Retrospective and prospective valuation

We can infuse time — even ‘wasted’ time — with value via retrospection.

Say we’re stuck somewhere, on the side of the road with a flat tire, in the midst of a terribly busy week; in the moment, that time may be considered wasted, but in retrospect it can prove much more useful or memorable than time spent completing what we had otherwise intended to complete.

Uneventful mistakes of yesterday can be eventful lessons for tomorrow.

We can likewise do this with prospect and future considerations — anticipations of tomorrow can be motivators for today.

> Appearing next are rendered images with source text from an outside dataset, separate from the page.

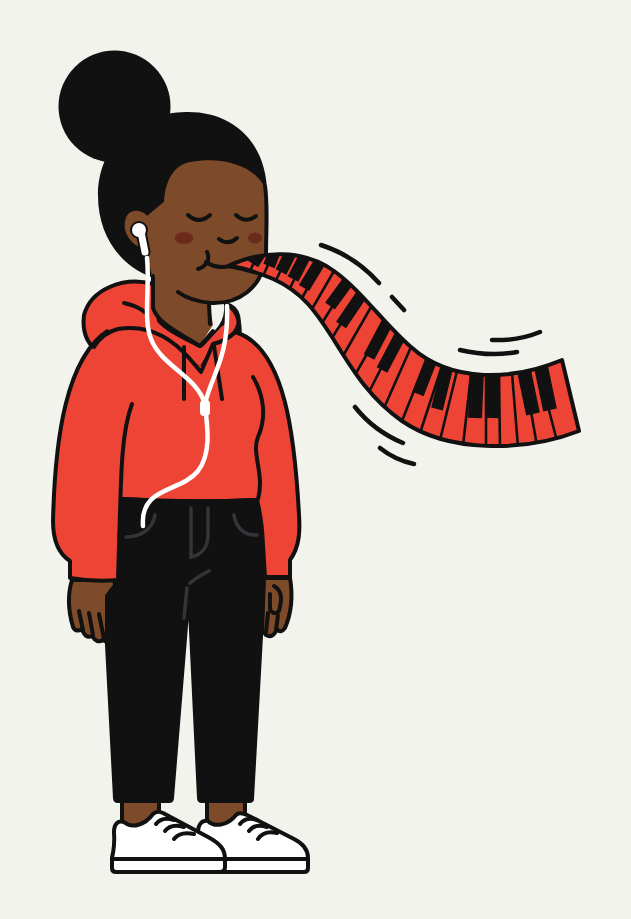
<!DOCTYPE html>
<html lang="en">
<head>
<meta charset="utf-8">
<title>Whistling a melody</title>
<style>
:root { --paper: #f3f3ee; --ink: #111111; --red: #ee4436; --skin: #7d4a2a; --blush: #6b2a1c; --white: #ffffff; --seam: #34353a; }
html, body { margin: 0; background: var(--paper); overflow: hidden; }
svg { display: block; width: 631px; height: 919px; }
.outline { stroke: var(--ink); stroke-width: 4; stroke-linejoin: round; stroke-linecap: round; }
.line { fill: none; }
.ink { fill: var(--ink); }
.red { fill: var(--red); }
.skin { fill: var(--skin); }
.white { fill: var(--white); }
.blush { fill: var(--blush); }
.seam { fill: none; stroke: var(--seam); stroke-width: 3.5; stroke-linecap: round; }
.cable { fill: none; stroke: var(--white); stroke-width: 4.5; stroke-linecap: round; stroke-linejoin: round; }
.key-gap { fill: none; stroke: var(--ink); stroke-width: 2.6; }
.black-keys { fill: none; stroke: var(--ink); stroke-width: 12; }
.motion { stroke-width: 4.5; }
</style>
</head>
<body>
<svg viewBox="0 0 631 919" role="img" aria-label="A girl in a red hoodie with earphones whistles a ribbon of piano keys">
  <defs>
    <path id="ribbon" d="M228 266C262 250 304 249 334 271C362 291 384 324 411 347C452 384 514 380 562 360L579 431C522 453 447 452 402 421C353 387 338 337 308 304C288 282 262 272 228 266Z"/>
    <clipPath id="ribbon-clip"><use href="#ribbon"/></clipPath>
  </defs>
  <rect width="631" height="919" fill="var(--paper)"/>

  <g id="shoes">
    <path class="skin outline" d="M122 798V832H159V798ZM207 798V832H245V798Z"/>
    <g id="far-shoe">
      <path class="white outline" d="M198 833C198 824 202 820 208 821C215 828 228 825 236 815C239 812 243 813 247 815L294 839C304 844 308 850 308 858V868Q308 872 304 872H210Z"/>
      <path class="line outline" d="M222 859H307M240 824Q246 816 257 820M249 831Q255 823 267 827M258 839Q264 830 277 833"/>
    </g>
    <g id="near-shoe">
      <path class="white outline" d="M114 832C114 824 118 820 124 822C132 829 145 825 153 814Q157 810 163 813L208 837C221 844 225 850 225 859V867Q225 872 220 872H116Q112 872 112 868V858Q115 845 114 832Z"/>
      <path class="line outline" d="M112 859H224M156 824Q162 816 174 820M165 831Q171 823 184 827M174 839Q180 831 194 834"/>
    </g>
  </g>

  <g id="hands">
    <path class="skin outline" d="M72 580C67 596 68 610 73 627Q76 633 82 629Q85 639 92 636Q97 644 103 640Q110 645 111 634L109 603L116 612Q122 616 124 609C123 597 116 590 114 580Z"/>
    <path class="line outline" d="M79 611L83 630M89 613L93 635M99 614L104 639"/>
    <path class="skin outline" d="M264 578H290C293 596 291 614 285 628Q281 634 277 629Q273 639 266 635L262 630Z"/>
    <path class="line outline" d="M274 586C284 592 281 602 279 611Q273 616 270 609V594M278 615L276 630M268 613L266 632"/>
  </g>

  <g id="trousers">
    <path class="ink outline" d="M121 500H259C265 550 264 590 261 636L252 799Q252 801 249 801H202Q199 801 199 798L189 589L172 798Q172 801 169 801H118Q115 801 115 798L107 645V596L119 580Z"/>
    <path class="seam" d="M126 537C142 537 153 528 155 515M234 515C236 529 246 536 257 535M191 508V557C204 554 208 546 208 534V508M190 583Q197 577 209 571M187 588L184 618"/>
  </g>

  <g id="hair">
    <circle class="ink" cx="114.500" cy="106.500" r="56"/>
    <path class="ink" d="M186 112C236 111 270 146 267 202L168 220L151 277C119 265 98 234 98 196C98 144 137 113 186 112Z"/>
  </g>

  <g id="head">
    <path class="skin" d="M146 250L153 278L154 318L199 346L213 325L209 300L180 285Z"/>
    <path class="skin" d="M164 203C165 180 174 165 190 162C222 156 254 165 265 188C268 205 266 230 266 256C262 289 236 308 200 303C176 300 157 286 151 272L146 240Z"/>
    <path class="line outline" d="M265 186C268 205 266 230 266 256C262 289 238 304 211 303Q190 301 178 292M209 304L210 324M153 276V308"/>
    <path class="skin outline" d="M152 220C146 206 129 205 124 217C119 232 129 248 146 251"/>
    <path class="skin" d="M147 216L166 200V250L146 248Z"/>
    <ellipse class="blush" cx="184" cy="238" rx="9.500" ry="6"/>
    <ellipse class="blush" cx="255" cy="238" rx="7" ry="5.500"/>
    <path class="line outline" d="M188 215Q199 225 210 215M236 215Q246 224 256 216M219 239Q228 246 237 238M207 252C211 260 205 267 198 269M206 262Q216 269 230 266"/>
  </g>

  <g id="hoodie">
    <path class="red outline" d="M153 284C124 276 91 289 84 315C82 331 86 342 96 350L140 350L200 392L236 350C242 334 242 312 226 304C228 322 217 334 200 346C182 337 160 328 153 312Z"/>
    <path class="red outline" d="M109 330C66 357 55 438 53 521C53 540 59 554 70 561V578Q93 582 118 580L119 545L122 499Q190 503 257 500Q262 520 263 545L265 577H290V560C300 546 300 530 299 515C295 440 286 347 235 332Q226 341 213 343L200 364Q176 341 150 333Q124 329 109 330Z"/>
    <path class="red" d="M106 328L153 300L158 326L200 350L222 326L238 325L232 334L213 345L200 366L150 337L112 333Z"/>
    <path class="line outline" d="M94 347Q102 333 118 329C147 324 171 337 190 359L201 372L213 344M124 303Q138 306 146 313M153 284V308C158 324 181 334 200 346L213 331M226 304C240 308 242 323 234 333M213 344Q226 341 234 333"/>
    <path class="line outline" d="M132 404C121 433 121 475 119 550M253 377C265 397 266 419 258 437C251 454 265 474 258 499M123 499Q190 503 255 500M184 347V399M214 346L222 399"/>
  </g>

  <g id="earphones">
    <path class="line outline" d="M141 232L145 252" style="stroke-width:11"/>
    <circle class="white outline" cx="139" cy="230" r="8" style="stroke-width:2"/>
    <path class="cable" d="M141 232L145 252" style="stroke-width:7"/>
    <path class="cable" d="M147 258C150 287 143 319 151 339C162 367 196 375 205 404C211 376 229 358 227 306M205 406C208 429 211 454 198 471C180 493 140 486 143 526"/>
    <rect class="white" x="200" y="400" width="10" height="16" rx="4"/>
  </g>

  <g id="melody">
    <use href="#ribbon" class="red"/>
    <g clip-path="url(#ribbon-clip)">
      <path class="key-gap" d="M258 254L250 271M274 251L264 274M290 252L276 280M306 256L290 288M322 262L302 298M334 271L312 309M347 283L322 323M359 294L332 338M371 307L343 356M385 322L355 375M398 335L369 392M411 347L384 408M427 358L402 421M442 366L420 433M457 371L440 440M471 374L463 446M486 375V448M499 374L500 448M512 373L518 447M524 371L537 446M538 368L557 441"/>
      <path class="black-keys" d="M262 250L253 264M276 248L269 266M292 250L281 272M307 252L293 279M321 260L304 288M349 280L330 306M362 294L341 325M388 321L369 357M401 334L382 370M432 358L418 394M448 364L437 409"/>
      <path class="black-keys" style="stroke-width:14" d="M477 370L475 418M493 370L492 418M523 366L533 414M540 362L550 410"/>
    </g>
    <use href="#ribbon" class="line outline"/>
    <path class="line outline" d="M230 266Q244 268 254 272"/>
    <path class="line outline motion" d="M321 245Q355 256 379 283M392 297L404 310M460 350Q490 357 517 352M492 340Q518 341 540 332M355 407Q374 431 403 443M380 448Q395 460 414 464"/>
  </g>
</svg>
</body>
</html>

In other words, how we use our time isn’t only measurable by the present — a distorted perception we’ve grown accustomed to applying. Value can be attributed via past and future considerations.

This fact expands on our capabilities in navigating through time, affording us much more versatility (as we can proactively move forward and back rather than passively standing still) and makes the whole process of change [from past to future] tremendously more maneuverable.

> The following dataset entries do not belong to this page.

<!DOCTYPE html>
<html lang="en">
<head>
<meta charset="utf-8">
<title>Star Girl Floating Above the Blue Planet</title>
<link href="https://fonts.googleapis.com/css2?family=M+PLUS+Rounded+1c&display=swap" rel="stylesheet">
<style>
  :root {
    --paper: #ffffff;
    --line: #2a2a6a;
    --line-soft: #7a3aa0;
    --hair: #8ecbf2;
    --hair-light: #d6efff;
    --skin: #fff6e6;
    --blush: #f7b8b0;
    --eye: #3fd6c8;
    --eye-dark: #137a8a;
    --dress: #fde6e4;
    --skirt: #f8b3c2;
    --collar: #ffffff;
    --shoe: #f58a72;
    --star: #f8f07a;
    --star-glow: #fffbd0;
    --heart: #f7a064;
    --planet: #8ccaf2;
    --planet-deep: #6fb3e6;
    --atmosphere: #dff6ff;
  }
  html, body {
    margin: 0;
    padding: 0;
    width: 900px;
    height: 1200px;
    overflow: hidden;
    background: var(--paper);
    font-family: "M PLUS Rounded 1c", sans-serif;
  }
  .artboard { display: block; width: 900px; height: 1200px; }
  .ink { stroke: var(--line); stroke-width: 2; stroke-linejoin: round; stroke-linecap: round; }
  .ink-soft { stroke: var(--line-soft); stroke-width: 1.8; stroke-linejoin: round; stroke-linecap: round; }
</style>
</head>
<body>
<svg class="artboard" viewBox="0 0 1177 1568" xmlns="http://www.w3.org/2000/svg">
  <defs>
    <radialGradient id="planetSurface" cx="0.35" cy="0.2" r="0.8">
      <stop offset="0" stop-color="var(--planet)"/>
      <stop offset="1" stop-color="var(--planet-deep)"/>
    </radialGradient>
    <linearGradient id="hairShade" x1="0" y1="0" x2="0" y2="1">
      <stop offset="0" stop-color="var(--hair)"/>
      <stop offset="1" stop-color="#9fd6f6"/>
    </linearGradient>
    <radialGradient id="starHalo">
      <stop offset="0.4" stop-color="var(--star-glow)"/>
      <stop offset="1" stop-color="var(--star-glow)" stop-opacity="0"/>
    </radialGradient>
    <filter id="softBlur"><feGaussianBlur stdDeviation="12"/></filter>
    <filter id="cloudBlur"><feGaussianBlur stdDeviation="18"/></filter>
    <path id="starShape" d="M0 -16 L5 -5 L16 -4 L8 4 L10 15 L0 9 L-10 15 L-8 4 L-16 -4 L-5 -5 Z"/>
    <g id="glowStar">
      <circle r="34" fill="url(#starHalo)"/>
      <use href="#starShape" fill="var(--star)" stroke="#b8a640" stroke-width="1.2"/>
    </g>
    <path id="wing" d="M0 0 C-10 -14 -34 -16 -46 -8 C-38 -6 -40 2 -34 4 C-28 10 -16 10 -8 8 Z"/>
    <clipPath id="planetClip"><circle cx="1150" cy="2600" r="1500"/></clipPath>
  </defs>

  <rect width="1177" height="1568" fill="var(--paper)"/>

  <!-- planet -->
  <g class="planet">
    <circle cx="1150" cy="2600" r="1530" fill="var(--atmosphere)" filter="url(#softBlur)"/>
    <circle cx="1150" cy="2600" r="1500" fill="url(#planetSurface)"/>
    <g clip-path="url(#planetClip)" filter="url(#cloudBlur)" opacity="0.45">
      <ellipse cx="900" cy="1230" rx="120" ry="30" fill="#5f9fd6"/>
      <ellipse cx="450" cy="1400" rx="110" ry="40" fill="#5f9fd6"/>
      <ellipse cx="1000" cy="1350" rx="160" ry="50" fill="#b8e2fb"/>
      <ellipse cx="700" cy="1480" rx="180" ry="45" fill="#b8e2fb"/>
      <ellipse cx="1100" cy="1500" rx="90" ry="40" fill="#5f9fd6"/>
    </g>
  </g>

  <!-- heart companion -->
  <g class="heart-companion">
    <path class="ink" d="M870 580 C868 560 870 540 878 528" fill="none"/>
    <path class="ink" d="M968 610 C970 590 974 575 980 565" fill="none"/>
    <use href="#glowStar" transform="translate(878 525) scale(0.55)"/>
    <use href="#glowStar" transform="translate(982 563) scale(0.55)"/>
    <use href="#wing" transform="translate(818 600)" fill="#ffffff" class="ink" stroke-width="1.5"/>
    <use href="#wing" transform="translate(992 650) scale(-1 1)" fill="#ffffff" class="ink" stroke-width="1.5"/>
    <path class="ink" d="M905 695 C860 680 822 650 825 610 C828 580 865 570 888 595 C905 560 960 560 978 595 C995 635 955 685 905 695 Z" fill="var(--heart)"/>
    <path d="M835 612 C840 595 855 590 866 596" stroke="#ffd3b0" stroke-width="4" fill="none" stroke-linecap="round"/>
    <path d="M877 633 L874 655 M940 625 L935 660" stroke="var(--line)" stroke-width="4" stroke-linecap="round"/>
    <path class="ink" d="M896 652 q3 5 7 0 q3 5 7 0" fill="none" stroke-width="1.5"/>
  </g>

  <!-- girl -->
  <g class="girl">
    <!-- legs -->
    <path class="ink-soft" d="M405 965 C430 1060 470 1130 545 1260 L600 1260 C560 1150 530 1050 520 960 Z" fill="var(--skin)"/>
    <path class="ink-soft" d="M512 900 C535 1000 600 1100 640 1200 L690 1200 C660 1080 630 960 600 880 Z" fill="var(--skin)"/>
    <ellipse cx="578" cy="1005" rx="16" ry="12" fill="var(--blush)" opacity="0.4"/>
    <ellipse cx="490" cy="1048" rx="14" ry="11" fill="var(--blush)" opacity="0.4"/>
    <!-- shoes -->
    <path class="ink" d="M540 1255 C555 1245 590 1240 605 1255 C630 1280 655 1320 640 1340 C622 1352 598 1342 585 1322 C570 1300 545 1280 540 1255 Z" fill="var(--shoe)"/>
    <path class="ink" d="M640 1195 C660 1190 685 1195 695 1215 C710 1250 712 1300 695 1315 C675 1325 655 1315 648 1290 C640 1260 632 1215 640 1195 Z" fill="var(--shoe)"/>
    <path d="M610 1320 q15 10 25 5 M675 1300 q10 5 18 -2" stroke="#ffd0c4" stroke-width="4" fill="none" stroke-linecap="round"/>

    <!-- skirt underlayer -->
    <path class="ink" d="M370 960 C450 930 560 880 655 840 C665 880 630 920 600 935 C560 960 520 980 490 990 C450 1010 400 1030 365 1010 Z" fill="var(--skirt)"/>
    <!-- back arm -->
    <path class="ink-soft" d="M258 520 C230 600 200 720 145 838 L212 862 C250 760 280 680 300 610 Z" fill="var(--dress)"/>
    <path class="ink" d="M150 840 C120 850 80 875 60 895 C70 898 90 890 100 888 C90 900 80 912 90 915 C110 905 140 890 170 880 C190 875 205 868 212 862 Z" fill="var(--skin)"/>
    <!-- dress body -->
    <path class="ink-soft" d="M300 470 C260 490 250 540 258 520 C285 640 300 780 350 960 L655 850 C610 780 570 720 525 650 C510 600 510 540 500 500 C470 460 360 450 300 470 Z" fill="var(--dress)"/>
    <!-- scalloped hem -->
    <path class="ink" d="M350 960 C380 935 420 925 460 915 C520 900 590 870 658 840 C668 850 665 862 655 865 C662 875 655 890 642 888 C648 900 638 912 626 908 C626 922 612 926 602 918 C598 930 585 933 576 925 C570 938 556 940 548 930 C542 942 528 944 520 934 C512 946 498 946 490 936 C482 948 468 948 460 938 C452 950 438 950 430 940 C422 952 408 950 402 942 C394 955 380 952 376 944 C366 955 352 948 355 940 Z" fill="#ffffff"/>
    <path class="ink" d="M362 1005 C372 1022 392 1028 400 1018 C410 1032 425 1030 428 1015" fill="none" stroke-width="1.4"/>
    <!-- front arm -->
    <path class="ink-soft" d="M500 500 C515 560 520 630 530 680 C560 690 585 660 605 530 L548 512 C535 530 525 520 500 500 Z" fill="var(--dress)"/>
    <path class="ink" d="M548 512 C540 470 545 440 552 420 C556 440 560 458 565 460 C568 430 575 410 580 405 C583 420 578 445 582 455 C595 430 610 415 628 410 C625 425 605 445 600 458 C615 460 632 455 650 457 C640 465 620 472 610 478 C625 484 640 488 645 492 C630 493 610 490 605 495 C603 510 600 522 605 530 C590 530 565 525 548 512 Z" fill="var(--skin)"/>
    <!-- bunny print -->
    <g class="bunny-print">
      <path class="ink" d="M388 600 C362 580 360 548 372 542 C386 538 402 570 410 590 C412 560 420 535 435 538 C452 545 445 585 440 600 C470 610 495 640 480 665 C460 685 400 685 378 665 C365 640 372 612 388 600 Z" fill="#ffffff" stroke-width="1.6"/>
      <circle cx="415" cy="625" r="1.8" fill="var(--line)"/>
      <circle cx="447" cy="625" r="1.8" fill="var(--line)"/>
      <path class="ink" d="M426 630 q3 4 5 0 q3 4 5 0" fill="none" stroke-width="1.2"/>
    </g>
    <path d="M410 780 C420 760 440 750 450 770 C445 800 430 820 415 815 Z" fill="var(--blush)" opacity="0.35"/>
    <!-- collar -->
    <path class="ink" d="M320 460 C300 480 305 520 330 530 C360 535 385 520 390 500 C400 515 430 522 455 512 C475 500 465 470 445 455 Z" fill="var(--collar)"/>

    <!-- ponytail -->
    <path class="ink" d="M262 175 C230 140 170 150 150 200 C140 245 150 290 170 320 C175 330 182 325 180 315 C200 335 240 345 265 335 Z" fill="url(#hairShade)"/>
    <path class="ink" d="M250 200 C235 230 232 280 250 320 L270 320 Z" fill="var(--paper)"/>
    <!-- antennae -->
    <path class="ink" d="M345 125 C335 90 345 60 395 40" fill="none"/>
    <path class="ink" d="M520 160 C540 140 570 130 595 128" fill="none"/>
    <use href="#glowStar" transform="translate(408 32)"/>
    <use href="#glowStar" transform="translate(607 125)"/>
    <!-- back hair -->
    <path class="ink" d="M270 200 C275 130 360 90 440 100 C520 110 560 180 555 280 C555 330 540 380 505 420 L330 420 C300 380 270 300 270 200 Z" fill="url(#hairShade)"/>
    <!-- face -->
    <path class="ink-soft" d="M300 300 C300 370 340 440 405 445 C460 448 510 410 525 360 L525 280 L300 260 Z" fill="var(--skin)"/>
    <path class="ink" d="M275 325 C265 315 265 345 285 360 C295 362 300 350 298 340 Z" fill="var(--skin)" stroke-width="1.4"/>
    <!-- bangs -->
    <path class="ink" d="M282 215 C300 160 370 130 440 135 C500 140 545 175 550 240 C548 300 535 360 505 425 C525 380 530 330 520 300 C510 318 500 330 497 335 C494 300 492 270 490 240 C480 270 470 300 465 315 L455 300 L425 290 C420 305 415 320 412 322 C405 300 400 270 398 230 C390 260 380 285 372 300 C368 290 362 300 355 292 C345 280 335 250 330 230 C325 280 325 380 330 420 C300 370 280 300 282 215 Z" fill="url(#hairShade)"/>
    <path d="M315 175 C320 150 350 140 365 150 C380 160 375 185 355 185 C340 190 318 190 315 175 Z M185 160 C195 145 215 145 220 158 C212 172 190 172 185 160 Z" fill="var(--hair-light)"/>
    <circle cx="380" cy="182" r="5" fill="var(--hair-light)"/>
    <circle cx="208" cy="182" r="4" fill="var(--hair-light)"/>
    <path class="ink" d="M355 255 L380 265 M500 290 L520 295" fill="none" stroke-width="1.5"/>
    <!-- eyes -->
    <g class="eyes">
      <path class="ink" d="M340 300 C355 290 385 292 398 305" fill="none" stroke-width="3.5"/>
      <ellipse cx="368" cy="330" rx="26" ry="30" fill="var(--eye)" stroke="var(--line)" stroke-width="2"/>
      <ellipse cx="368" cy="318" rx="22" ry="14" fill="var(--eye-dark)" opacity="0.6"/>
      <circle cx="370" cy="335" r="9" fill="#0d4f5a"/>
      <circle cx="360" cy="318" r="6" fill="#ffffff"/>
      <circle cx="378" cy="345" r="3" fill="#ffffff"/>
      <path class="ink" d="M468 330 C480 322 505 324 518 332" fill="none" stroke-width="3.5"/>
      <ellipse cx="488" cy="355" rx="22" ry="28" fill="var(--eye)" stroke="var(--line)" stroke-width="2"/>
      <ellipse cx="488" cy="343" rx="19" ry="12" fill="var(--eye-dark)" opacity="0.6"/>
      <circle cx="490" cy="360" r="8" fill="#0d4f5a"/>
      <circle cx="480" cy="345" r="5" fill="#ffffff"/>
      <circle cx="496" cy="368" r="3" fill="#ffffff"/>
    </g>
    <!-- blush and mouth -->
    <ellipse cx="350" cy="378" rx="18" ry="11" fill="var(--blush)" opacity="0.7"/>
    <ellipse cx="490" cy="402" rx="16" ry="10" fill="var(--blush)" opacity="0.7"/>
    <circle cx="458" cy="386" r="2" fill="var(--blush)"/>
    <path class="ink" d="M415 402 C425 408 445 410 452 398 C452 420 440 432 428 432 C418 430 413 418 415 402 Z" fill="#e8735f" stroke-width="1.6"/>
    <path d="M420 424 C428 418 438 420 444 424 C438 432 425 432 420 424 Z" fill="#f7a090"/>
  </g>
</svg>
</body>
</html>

Time isn’t a river — it’s the entire water cycle.



Consider the way we pursue goals alongside time versus against time.

Against time, we want things sooner; we push harder, we burn out quicker or we achieve a goal at the expense of a healthy balancing act (we may ignore our kids during their prime years of development or spend so much time in a gym that we grow sick of it one day).

Alongside time, we acknowledge there’s no need to rush and we don’t intensively labour through our obligations or goal-acquisitions so much as to make them unpleasable; we chip away, in ways that afford us greater maneuverability, or in ways that are more forgiving if we have trouble keeping up.

I’m reminded of colleagues I had in school who flunked out because they couldn’t keep up with a full course load every semester; instead of spreading out their efforts over 5–7 years, they aimed for 3-4 and missed the mark completely, or ended up repeating a years’ (or two) worth of classes anyway, amidst a lot of unnecessary struggle.

Tortoise beats the hare, especially when the placement of the finish line is a subjective one.



Potential is amplified amidst an open frame correlative to our movement though time; it’s restricted in the face of diminution.

Not unlike the roots of plants inside of a garden bed — more space promotes larger growth; less space provokes constraint.

We already have biology working against us to a degree given our natural progression towards death; why also weaponize time against us along the way?

Limited time means limited options, and if we willingly operate under an assumption of limitation in one facet of existence, it axiomatically permeates into other areas.

Time can be coded to a degree, and that coding is something we apply to everything around us.

Again, subjectivity triumphs.


Circles, not lines

From seasons to civilizations to celestial processions, things cycle in nature — that’s just how it is.

Our linear progression model, good for objective stabilization, is stunting to subjective navigation.

It’s against nature to move from point A to point Z, as everything in the natural world moves from Point A to Point A, ad infinitum.

Think not of what you’ve yet to achieve before the sun had set or before the ground had frozen — before the time was up — but what you happened to have achieved in the span of time that you had been afforded, and what potential still exists to achieve more when the cycle resets.

Maybe more critically, what you can do different/better in subsequent rounds.

Only an empty glass can be [re]filled.


Sunrises & Sunsets

If we apply this theory of counting up from zero to the world around us, to other theories relating to consciousness or technology or politics, we can see things in a dramatically different light — the light of a rising sun rather than a setting sun (to borrow an axiom of Eastern thought).

Under the light of a rising sun, potential is evident and abundant; prospect flourishes and time is, by all means, open.

As the sun sets, a constrained-time perspective considers it to be another lost day amidst an insurmountable process, whereas an open-framed conceptualization of time considers it as a set scene for the repetition of this cycle, prompting whatever necessary reflection and calibration are required for the next rise.

Another new day, as the counter [always] goes up.